Wayne Grudem’s, Systematic Theology, is an excellent source for this topic and others.

Randall Johnson

Is man the only one made in God’s image?

An old man from Tajikistan.

Image via Wikipedia

Question: Genesis 2:7 says that God breathed into the man’s nostrils the breath of life, and the man became a living being. Does it say this of any other creation of God?

Answer: It only says that of humans and might lead us to conclude that only humans have a spirit that is in God’s likeness. Animals are said to have spirits (Ecclesiastes 3:21) but not spirits made in God’s image. Being made in God’s image means we have the intellectual, emotional and spiritual capacity to have intimate fellowship with God. Now, of course, that image is marred by our sinful propensity to misuse our gifts in contradiction of God’s will.

If, however, we ask ourselves if there are any other beings in the universe who have the intellectual, emotional and spiritual capacity to have intimate fellowship with God, angels would certainly be an answer.
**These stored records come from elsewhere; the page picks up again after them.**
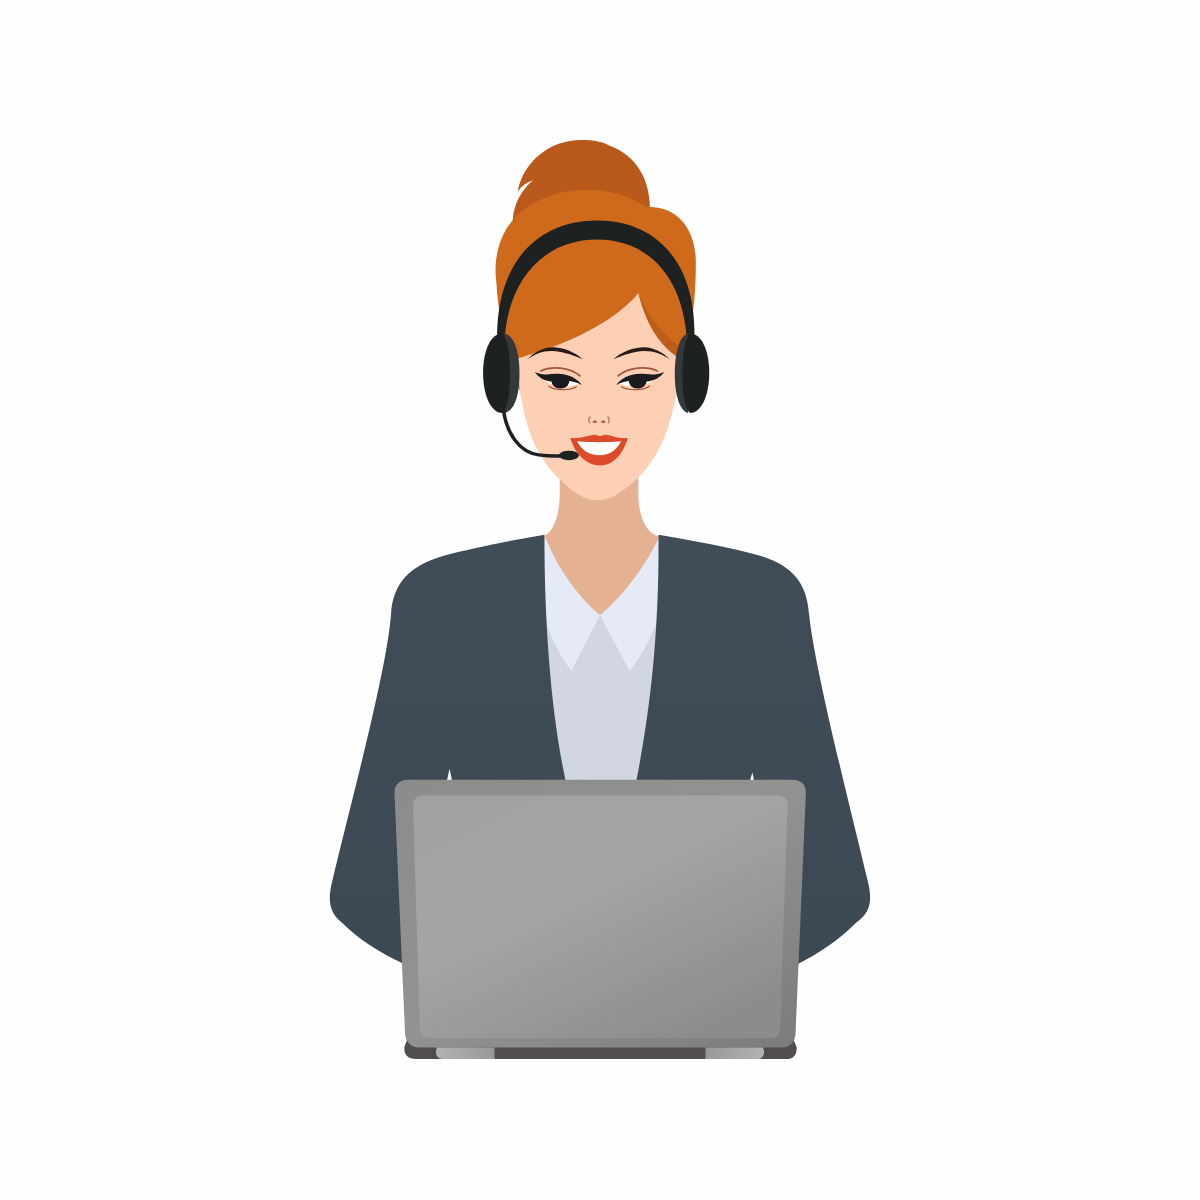
<!DOCTYPE html>
<html lang="en">
<head>
<meta charset="utf-8">
<title>Support agent with headset</title>
<style>
:root {
  --paper: #fefefe;
  --hair: #cf6a1c;
  --hair-bun: #b9591b;
  --hair-shade: #bd5d19;
  --skin: #fdcfb5;
  --skin-shade: #e4b293;
  --ink: #1b1a1c;
  --headset: #1e2122;
  --headset-cushion: #343839;
  --brow: #2a1a16;
  --lid: #a4563f;
  --nose: #c48a70;
  --lips: #dc4a2a;
  --shirt: #d2d6e2;
  --collar: #e6e9f6;
  --jacket: #404d58;
  --jacket-deep: #3a4853;
  --base: #514c4d;
  --hinge: #a6a5a5;
}
html, body { margin: 0; background: var(--paper); }
body { width: 1200px; height: 1200px; overflow: hidden; }
.artwork { display: block; width: 1200px; height: 1200px; }
.hair { fill: var(--hair); }
.bun { fill: var(--hair-bun); }
.hair-shade { fill: var(--hair-shade); }
.skin { fill: var(--skin); }
.skin-shade { fill: var(--skin-shade); }
.ink { fill: var(--ink); }
.band { fill: var(--headset); }
.cushion { fill: var(--headset-cushion); }
.boom { fill: none; stroke: var(--headset); stroke-width: 1.8; stroke-linecap: round; }
.brow { fill: var(--brow); }
.lid { fill: none; stroke: var(--lid); stroke-width: .9; stroke-linecap: round; }
.nose { fill: none; stroke: var(--nose); stroke-width: .9; stroke-linecap: round; }
.nostril { fill: var(--lid); }
.lips { fill: var(--lips); }
.white { fill: #fff; }
.shirt { fill: var(--shirt); }
.collar { fill: var(--collar); }
.base { fill: var(--base); }
.hinge { fill: var(--hinge); }
</style>
</head>
<body>
<svg class="artwork" viewBox="0 0 626 626" role="img" aria-label="Smiling call centre agent wearing a headset behind a laptop">
  <defs>
    <linearGradient id="jacket-fill" x1="0" y1="0" x2="0" y2="1">
      <stop offset="0" stop-color="#404d58"/>
      <stop offset="1" stop-color="#3b4955"/>
    </linearGradient>
    <linearGradient id="lid-rim" x1="0" y1="0" x2="1" y2="1">
      <stop offset="0" stop-color="#8d8c8c"/>
      <stop offset=".5" stop-color="#939292"/>
      <stop offset="1" stop-color="#7c7b7b"/>
    </linearGradient>
    <linearGradient id="lid-panel" x1="0" y1="0" x2=".75" y2="1">
      <stop offset="0" stop-color="#a2a1a1"/>
      <stop offset=".45" stop-color="#a6a5a5"/>
      <stop offset="1" stop-color="#8d8c8c"/>
    </linearGradient>
    <linearGradient id="hinge-fill" x1="0" y1="0" x2="1" y2="0">
      <stop offset="0" stop-color="#b4b3b3"/>
      <stop offset="1" stop-color="#999898"/>
    </linearGradient>
  </defs>

  <g id="hair-back">
    <path class="bun" d="M268 122C266 111 270 101 278 94C275 95 272 97 270 100C273 84 287 73 303 73C310 73 315 74 318 76C332 81 340 94 339 112L330 124Z"/>
    <path class="hair" d="M259 148C257 134 261 121 270 112C279 104 292 99 306 99C318 99 328 102 337 108C353 107 363 119 363 137C363 156 361 174 355 190L352 206L273 209C266 190 260 168 259 148Z"/>
  </g>

  <g id="neck-and-shirt">
    <path class="shirt" d="M284 279L313 321L344 280L344 350L335 410H293L283 350Z"/>
    <path class="skin-shade" d="M292 240H333V257C333 270 337 278 344 280C337 295 325 311 313 321C301 311 290 295 283 280C289 278 292 268 292 257Z"/>
    <path class="collar" d="M284 279C290 295 301 311 313 321L298 350C292 342 287 332 284 322Z"/>
    <path class="collar" d="M344 280C337 295 325 311 313 321L328.500 350C335 342 340 332 344 321Z"/>
  </g>

  <g id="jacket" fill="url(#jacket-fill)">
    <path d="M284 279C266 282 246 286 231 290C214 295 205 304 204 320C202 349 183 419 173 461C171 470 172 476 178 481C187 490 198 497 211 503L240 505L300 420L295 407C288 374 284 330 284 279Z"/>
    <path d="M343.500 279C362 282 382 286 397 290C413 295 421 304 422 320C425 349 443 419 453 461C455 470 454 476 447 481C438 490 428 497 416 503L388 505L326 420L332 407C339 372 344 330 343.500 279Z"/>
    <path class="white" d="M234.500 401L236 408H233Z"/>
    <path class="white" d="M392.500 403L393.500 408H391Z"/>
  </g>

  <g id="face">
    <path class="skin" d="M270 187C287 182 317 172 333 153C337 165 344 175 354 181C355 193 354 204 351 214C347 231 340 243 331 251C324 257 318 261 312 261C305 261 299 257 292 250C283 242 276 229 273 213C271 204 270 196 270 187Z"/>
    <path class="hair-shade" d="M333 153C338 165 345 174 355 181L356 188C344 181 337 169 333 153Z"/>

    <g id="brows" class="brow">
      <path d="M275 187.500C279 183.500 284 181 289 181.200C295 181.500 300 184 304 187.400C298 184.800 293 183.300 288 183.100C283 183 279 184.700 275 187.500Z"/>
      <path d="M349.500 187.500C345.500 183.500 340 181 335.500 181.200C329 181.500 324 184 320 187.400C326 184.800 331 183.300 336 183.100C341 183 345.500 184.700 349.500 187.500Z"/>
    </g>

    <g id="eyes">
      <path class="lid" d="M282 193.500C288 190.700 297 191.700 302.500 196"/>
      <path class="lid" d="M343 193.500C337 190.700 328 191.700 322.500 196"/>
      <path class="white" d="M283 197C288 195 297 196 302 200C297 202.500 287 202 283 197Z"/>
      <path class="white" d="M342 197C337 195 328 196 323 200C328 202.500 338 202 342 197Z"/>
      <path class="ink" d="M279 194C284 196.200 287 195 291 195C297 195.200 301 197.500 303.500 200.800C301 199.500 299 199 297 198.800C296.800 201.200 295 202.700 292.500 202.700C290 202.700 288 201.200 287.700 199C284 198.600 281 197 279 194Z"/>
      <path class="ink" d="M346.500 194C341.500 196.200 338 195 334 195C328 195.200 324 197.500 321.500 200.800C324 199.500 326 199 328 198.800C328.300 201.200 330 202.700 332.500 202.700C335 202.700 337 201.200 337.300 199C341 198.600 344.500 197 346.500 194Z"/>
      <path d="M286 201.200C289 203.700 297 204 301 201.600M339 201.200C336 203.700 328 204 324 201.600" fill="none" stroke="#a4563f" stroke-width=".6"/>
    </g>

    <g id="nose">
      <path class="nose" d="M307.800 217.500C307 218.600 307 219.600 307.600 220.500M317.200 217.500C318 218.600 318 219.600 317.400 220.500"/>
      <ellipse class="nostril" cx="310.300" cy="220" rx="1.100" ry=".65"/>
      <ellipse class="nostril" cx="314.700" cy="220" rx="1.100" ry=".65"/>
    </g>

    <g id="smile">
      <path class="lips" d="M297.500 228.500C303 229 307 227 310 226.800C311.500 226.700 312.200 227.500 313 227.500C313.800 227.500 314.500 226.700 316 226.800C319 227 322 229 327.500 228.500C325 237 320 242.800 313 242.800C306 242.800 300 237 297.500 228.500Z"/>
      <path class="white" d="M301 230.200C309 230.800 316 230.800 324 230.200C321.500 235 318 237.500 312.700 237.500C307.500 237.500 303.500 235 301 230.200Z"/>
    </g>
  </g>

  <g id="headset">
    <path class="band" d="M259.500 182C257 139 279 115 311.500 115C344 115 365 139 362 182L358.500 182C358 147 340 125 311.500 125C283 125 263.500 147 263 182Z"/>
    <path class="cushion" d="M263 174C268.500 175 271 184 271 195C271 206 268.500 214.500 263 215.500Z"/>
    <path class="band" d="M262 174C256 174 252 183 252 194.500C252 206 256 215.500 262 215.500C265 213 266 205 266 195C266 185 265 177 262 174Z"/>
    <path class="cushion" d="M359 174C354.500 175 352 184 352 195C352 206 354.500 214.500 359 215.500Z"/>
    <path class="band" d="M360 174C366 174 370 183 370 194.500C370 206 366 215.500 360 215.500C357 213 356 205 356 195C356 185 357 177 360 174Z"/>
    <path class="boom" d="M262.500 213C264 226 271 236 281 237.300C286 238 290 238 294 237.800"/>
    <ellipse class="band" cx="296.800" cy="237.600" rx="5.200" ry="2.500"/>
  </g>

  <g id="laptop">
    <path class="base" d="M214 538H412L415.500 546C416 550 414 552.500 410 552.500H217C212.500 552.500 210.500 550 211 546Z"/>
    <path d="M213 406.800H413C418 406.800 420.700 409.500 420.400 414L415 539C414.800 543.500 412 546.500 408 546.500H218.500C214.500 546.500 211.500 543.500 211.300 539L205.800 414C205.500 409.500 208.500 406.800 213 406.800Z" fill="url(#lid-rim)"/>
    <path d="M221 415H405.500C409 415 411 417 410.800 420.500L407 536C406.800 539.500 405 541.500 401.500 541.500H224.500C221 541.500 219.200 539.500 219 536L215.500 420.500C215.300 417 217.500 415 221 415Z" fill="url(#lid-panel)"/>
    <path id="hinge" d="M228 546.500H258V552.500H231C228 552.500 226.500 549.500 228 546.500Z" fill="url(#hinge-fill)"/>
    <use href="#hinge" transform="matrix(-1 0 0 1 626 0)"/>
  </g>
</svg>
</body>
</html>
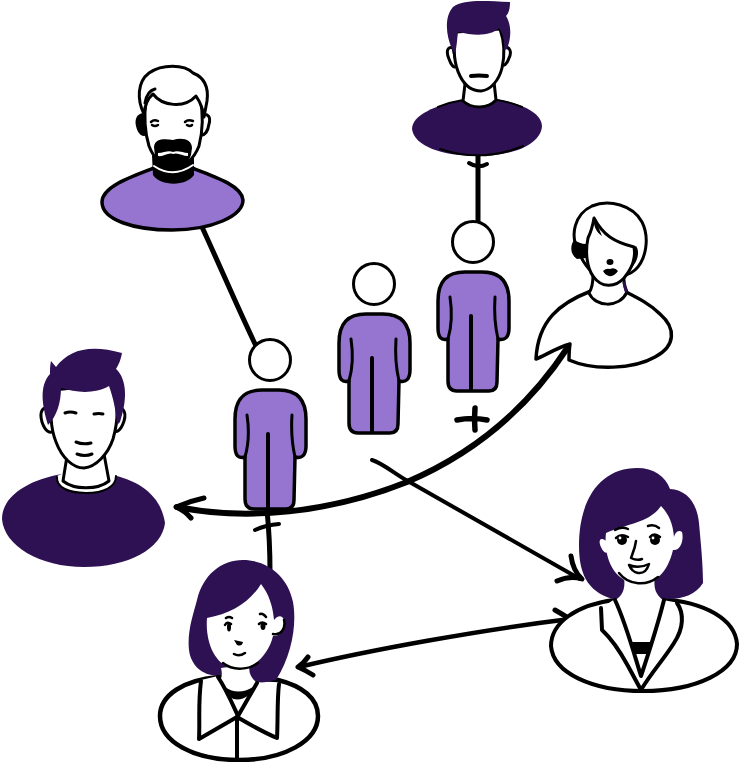
<!DOCTYPE html>
<html lang="en">
<head>
<meta charset="utf-8">
<title>People network</title>
<style>
:root { --ink: #000; --paper: #fff; --plum: #2e1153; --lilac: #9575cf; }
html, body { margin: 0; background: var(--paper); overflow: hidden; }
.network { display: block; width: 740px; height: 762px; }
.network * { stroke-linecap: round; stroke-linejoin: round; }
.line { fill: none; stroke: var(--ink); stroke-width: 3; }
.link { fill: none; stroke: var(--ink); stroke-width: 5; }
.skin { fill: var(--paper); stroke: var(--ink); stroke-width: 3; }
.shirt { stroke: var(--ink); stroke-width: 3.5; }
.white { fill: var(--paper); }
.plum { fill: var(--plum); }
.lilac { fill: var(--lilac); }
.ink { fill: var(--ink); }
</style>
</head>
<body>
<svg class="network" viewBox="0 0 740 762" role="img" aria-label="Six people connected by lines and arrows around three standing figures">
  <defs>
    <g id="figure">
      <circle class="skin" cx="270" cy="360" r="20.5"/>
      <path class="shirt lilac" d="M245 457C238 459 235 455 235 446V419C235 399 244 390 262 390H279C297 390 306 400 306 419V446C306 455 302 459 295 457L294 500C294 506 291 509 286 509H254C248 509 245 506 245 499Z"/>
      <path class="line" d="M247 415C249 428 249 443 245 457M292 415C291 430 292 444 295 457" stroke-width="4"/>
      <path class="link" style="stroke-width:4" d="M268 434V507"/>
    </g>
  </defs>

  <g id="connections">
    <path class="link" d="M202 227C220 266 236 304 256 346"/>
    <path class="link" d="M478 154V222"/>
    <path class="link" style="stroke-width:4" d="M469 163Q478 169 487 164"/>
    <path class="link" d="M267 510Q270 540 270 572"/>
    <path class="link" style="stroke-width:4" d="M255 530Q266 525 279 524"/>
    <path class="link" style="stroke-width:4" d="M372 460C382 463 394 473 406 480L580 579"/>
    <path class="link" d="M571 556Q573 571 582 579Q570 575 557 581"/>
    <path class="link" style="stroke-width:4.5" d="M299 667C370 650 480 630 570 619"/>
    <path class="link" d="M308 657Q304 663 298 667Q305 670 313 675"/>
    <path class="link" d="M555 610Q562 614 570 619Q564 623 558 628"/>
  </g>

  <g id="standing-figures">
    <use href="#figure"/>
    <use href="#figure" x="104" y="-76"/>
    <use href="#figure" x="203" y="-118"/>
    <path class="link" style="stroke-width:5.5" d="M475 408Q474 419 475 430M457 420Q472 417 487 420"/>
  </g>

  <g id="bearded-man">
    <path class="shirt lilac" d="M154 168C130 177 102 187 102 202C102 220 134 230 172 230C212 230 243 216 243 200C242 186 216 177 192 168Z"/>
    <path class="ink" d="M152 156L153 175C160 186 186 187 194 175V154Z"/>
    <path class="line" style="stroke:var(--paper);stroke-width:2" d="M154 166Q173 179 193 165"/>
    <path class="ink" d="M146 113C138 112 134 118 136 126C138 134 142 138 147 135Z"/>
    <path class="skin" d="M202 115C208 113 211 117 209 124C208 131 205 136 200 135Z"/>
    <path class="skin" d="M146 100C144 116 145 133 149 146C154 159 163 168 173 168C184 168 194 159 199 146C203 130 203 112 200 98L172 85L151 92Z"/>
    <path class="skin" d="M144 114C137 100 137 82 149 73C162 64 184 64 193 73C203 77 209 86 207 101L204 117C203 108 200 102 196 96C184 109 162 106 153 94C148 98 145 104 144 114Z"/>
    <path class="line" d="M145 103Q147 91 155 89" stroke-width="2.5"/>
    <path class="ink" d="M154 147C155 138 165 139 173 140C182 137 192 139 192 148L191 155C188 164 181 170 172 170C163 169 157 163 155 156Z"/>
    <path class="white" d="M158 153C164 153 168 150 173 152C178 150 183 153 188 153L188 156C182 156 178 152 173 154C168 152 164 157 158 156Z"/>
    <path class="line" style="stroke-width:2.5" d="M151 122Q154 119 158 121M152 125Q155 127 158 125M185 122Q188 119 193 121M187 125Q190 127 192 125"/>
  </g>

  <g id="man-top">
    <path class="plum" d="M462 100C436 105 412 115 412 129C414 146 442 156 478 156C514 156 541 144 542 126C541 112 522 104 496 99Z"/>
    <path class="line" style="stroke-width:2" d="M440 149Q482 163 523 146M438 107Q450 102 463 100M497 100Q510 102 522 107"/>
    <path class="skin" d="M465 84L463 101C472 109 488 109 496 100L494 82Z"/>
    <path class="skin" d="M453 48C447 46 446 52 449 59C451 65 454 69 457 66ZM504 48C510 46 512 52 509 58C507 64 504 67 501 64Z"/>
    <path class="skin" d="M456 32C453 48 454 64 460 76C465 86 472 91 481 91C491 90 499 80 502 68C505 55 505 43 500 29Z"/>
    <path class="plum" d="M455 53L452 49C446 36 444 17 453 7C464 -1 484 1 510 2C510 8 509 13 506 16C511 24 512 36 507 49L504 50C505 41 503 34 499 28C491 36 475 36 458 32C457 39 457 46 455 53Z"/>
    <path class="line" d="M471 76Q479 75 487 76" style="stroke-width:4"/>
  </g>

  <g id="blond-person">
    <path class="shirt white" d="M591 291C560 303 538 320 536 359C544 356 556 348 570 344C569 350 569 354 569 360C594 371 634 369 655 357C676 346 676 328 660 314C650 304 638 298 624 291Z"/>
    <path class="skin" d="M593 275Q593 287 589 293C595 307 619 309 627 292Q623 284 624 272Z"/>
    <path class="line" style="stroke:var(--plum)" d="M624 283L626 291"/>
    <path class="skin" d="M579 252C569 235 575 214 592 206C609 199 633 205 642 222C650 238 646 260 635 270C625 279 600 281 589 269Q582 261 579 252Z"/>
    <path class="skin" d="M588 238C585 252 587 268 593 276C601 288 615 288 624 278C632 268 636 259 634 247C614 242 603 235 594 218Q592 230 588 238Z"/>
    <path class="ink" d="M594 216C593 226 596 232 602 236C599 229 597 223 594 216ZM574 240C570 246 570 254 577 259L586 258V244C581 244 578 242 574 240ZM636 246C640 251 638 262 631 268Q634 258 633 248Z"/>
    <ellipse class="ink" cx="610" cy="262" rx="3.5" ry="3"/>
    <path class="ink" d="M603 271Q606 268 610 269Q615 267 618 271Q614 277 609 276Q605 275 603 271Z"/>
  </g>

  <g id="man-left">
    <path class="plum" d="M62 474C28 480 2 496 2 519C4 546 40 567 84 567C128 567 162 549 165 523C161 497 142 481 109 474Z"/>
    <path class="white" d="M57 476C54 486 67 493 86 493C105 493 118 486 116 475L108 473H64Z"/>
    <path class="skin" d="M67 456L63 481C74 490 98 490 109 481L104 454Z"/>
    <path class="line" style="stroke-width:2" d="M57 477C56 487 68 493 86 493C104 493 116 487 116 476"/>
    <path class="skin" d="M50 410C43 404 39 412 42 422C45 431 50 435 55 430ZM115 410C122 405 127 411 124 421C121 430 117 434 112 430Z"/>
    <path class="skin" d="M53 390C50 408 50 427 56 442C62 458 73 468 84 468C96 467 108 454 113 439C118 422 119 403 112 384Z"/>
    <path class="plum" d="M48 425C42 405 39 386 50 374C50 370 50 365 51 361L56 367C69 349 91 344 122 353C121 359 119 364 116 369C125 377 129 395 120 422L117 425C116 410 113 397 109 386C95 394 77 393 61 388C61 402 57 416 48 425Z"/>
    <path class="line" d="M65 413Q70 411 76 413M94 414Q99 413 103 414M76 442Q83 445 91 443M77 454Q85 457 92 454"/>
  </g>

  <g id="woman-bottom">
    <path class="shirt white" style="stroke-width:4.5" d="M218 677C184 680 160 695 160 716C160 742 194 760 239 760C284 760 318 741 318 716C318 698 302 686 278 680Z"/>
    <path class="plum" d="M223 675C205 678 191 667 189 650C187 632 193 615 197 600C203 575 221 560 243 560C268 560 288 577 293 602C297 624 292 655 276 680L256 684Z"/>
    <path class="white" d="M221 668C223 676 221 680 218 683L238 716L257 683C250 677 248 671 250 664Z"/>
    <path class="white" d="M207 618C205 642 215 664 231 668C250 673 268 657 273 636C281 637 286 628 284 620C282 614 277 616 274 620C273 607 269 594 261 584C250 602 231 614 207 618Z"/>
    <path class="line" style="stroke-width:2.5" d="M223 663C234 672 250 669 258 663M273 634C281 636 286 628 284 620"/>
    <path class="white" d="M201 680L218 676L238 716L256 682L280 684L277 738L238 716L199 739Z"/>
    <path class="line" style="stroke-width:4" d="M201 681C198 704 200 720 199 739C211 732 223 725 237 717C249 724 263 732 277 738C278 722 277 700 279 684M218 677C226 689 232 703 238 716L257 683M237 716V759"/>
    <path class="ink" d="M225 687Q238 696 253 687L249 695Q238 703 230 697Z"/>
    <path class="line" style="stroke-width:2.5" d="M226 618Q229 616 232 618M260 614Q263 613 266 617M225 625Q227 621 231 624M259 624Q262 621 266 624M234 654Q239 657 245 653"/>
    <ellipse class="ink" cx="229" cy="627" rx="2" ry="4.5"/>
    <ellipse class="ink" cx="263" cy="626" rx="2.5" ry="4"/>
    <path class="ink" d="M234 640Q239 641 243 642Q242 647 237 645Z"/>
  </g>

  <g id="woman-right">
    <path class="shirt white" style="stroke-width:4" d="M614 600C576 605 551 623 551 646C553 673 592 691 643 691C697 691 737 671 737 644C735 619 705 602 660 599Z"/>
    <path class="plum" d="M617 600C590 594 579 577 579 546C579 497 602 468 637 468C654 468 665 476 670 489C687 490 697 503 699 523C701 545 703 565 703 583C694 597 677 601 658 598Z"/>
    <path class="white" d="M624 578C626 590 621 597 615 600L642 690L663 600C656 595 653 588 655 576Z"/>
    <path class="white" d="M606 533C605 541 606 547 607 554C611 572 623 584 640 584C657 583 668 571 673 550C681 551 684 539 682 532C678 529 675 533 674 537C673 523 668 513 661 506C649 523 629 523 606 533ZM606 541C600 536 598 541 601 547C603 552 606 554 609 552Z"/>
    <path class="line" style="stroke-width:2.5" d="M619 573C629 586 647 586 658 577"/>
    <path class="white" d="M601 608L615 599L641 677L663 600L679 603C687 622 678 641 664 659L641 690L623 656L602 630Z"/>
    <path class="line" style="stroke-width:4" d="M601 608L602 630C614 641 622 655 628 666L641 690C651 673 664 659 674 643C684 628 684 613 677 603M615 600C625 621 632 647 641 676C649 652 658 624 664 600"/>
    <path class="ink" d="M631 642H652L649 654H635Z"/>
    <path class="line" d="M636 541C635 549 632 555 631 558Q637 561 642 559" style="stroke-width:2.5"/>
    <path class="line" style="stroke-width:2.5" d="M616 538Q621 533 628 537M650 537Q654 532 660 537M615 530Q622 526 628 529M648 526Q654 524 659 528"/>
    <circle class="ink" cx="622" cy="540" r="5"/>
    <circle class="ink" cx="655" cy="540" r="5"/>
    <circle class="white" cx="620" cy="538" r="1.4"/>
    <circle class="white" cx="653" cy="538" r="1.4"/>
    <path class="skin" style="stroke-width:2.5" d="M629 565Q639 569 649 564Q646 574 638 573Q632 572 629 565Z"/>
  </g>

  <g id="sweeping-arrow">
    <path class="link" style="stroke-width:6" d="M568 347C532 402 480 451 407 482C329 513 247 521 177 507"/>
    <path class="link" d="M204 498Q190 501 176 507Q185 511 191 518"/>
  </g>
</svg>
</body>
</html>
They too have among them those who marred the image and sought to live independently of God. Unlike us, they do not have a sacrifice to pay for their sin and are not said to be redeemable. We are not told all we might want to know about them.

By way of application, the question we might ask ourselves is, “How am I using the gifts God has given me for relationship with him?” I am built for relationship with God, yet I often find pulling away from God easier than drawing near him. What other passions have I let take precedence in my life? What could I do to increase my passion for God? What gifts has he given me that he would use for his glory and my joy if I submitted them to him?

Randall Johnson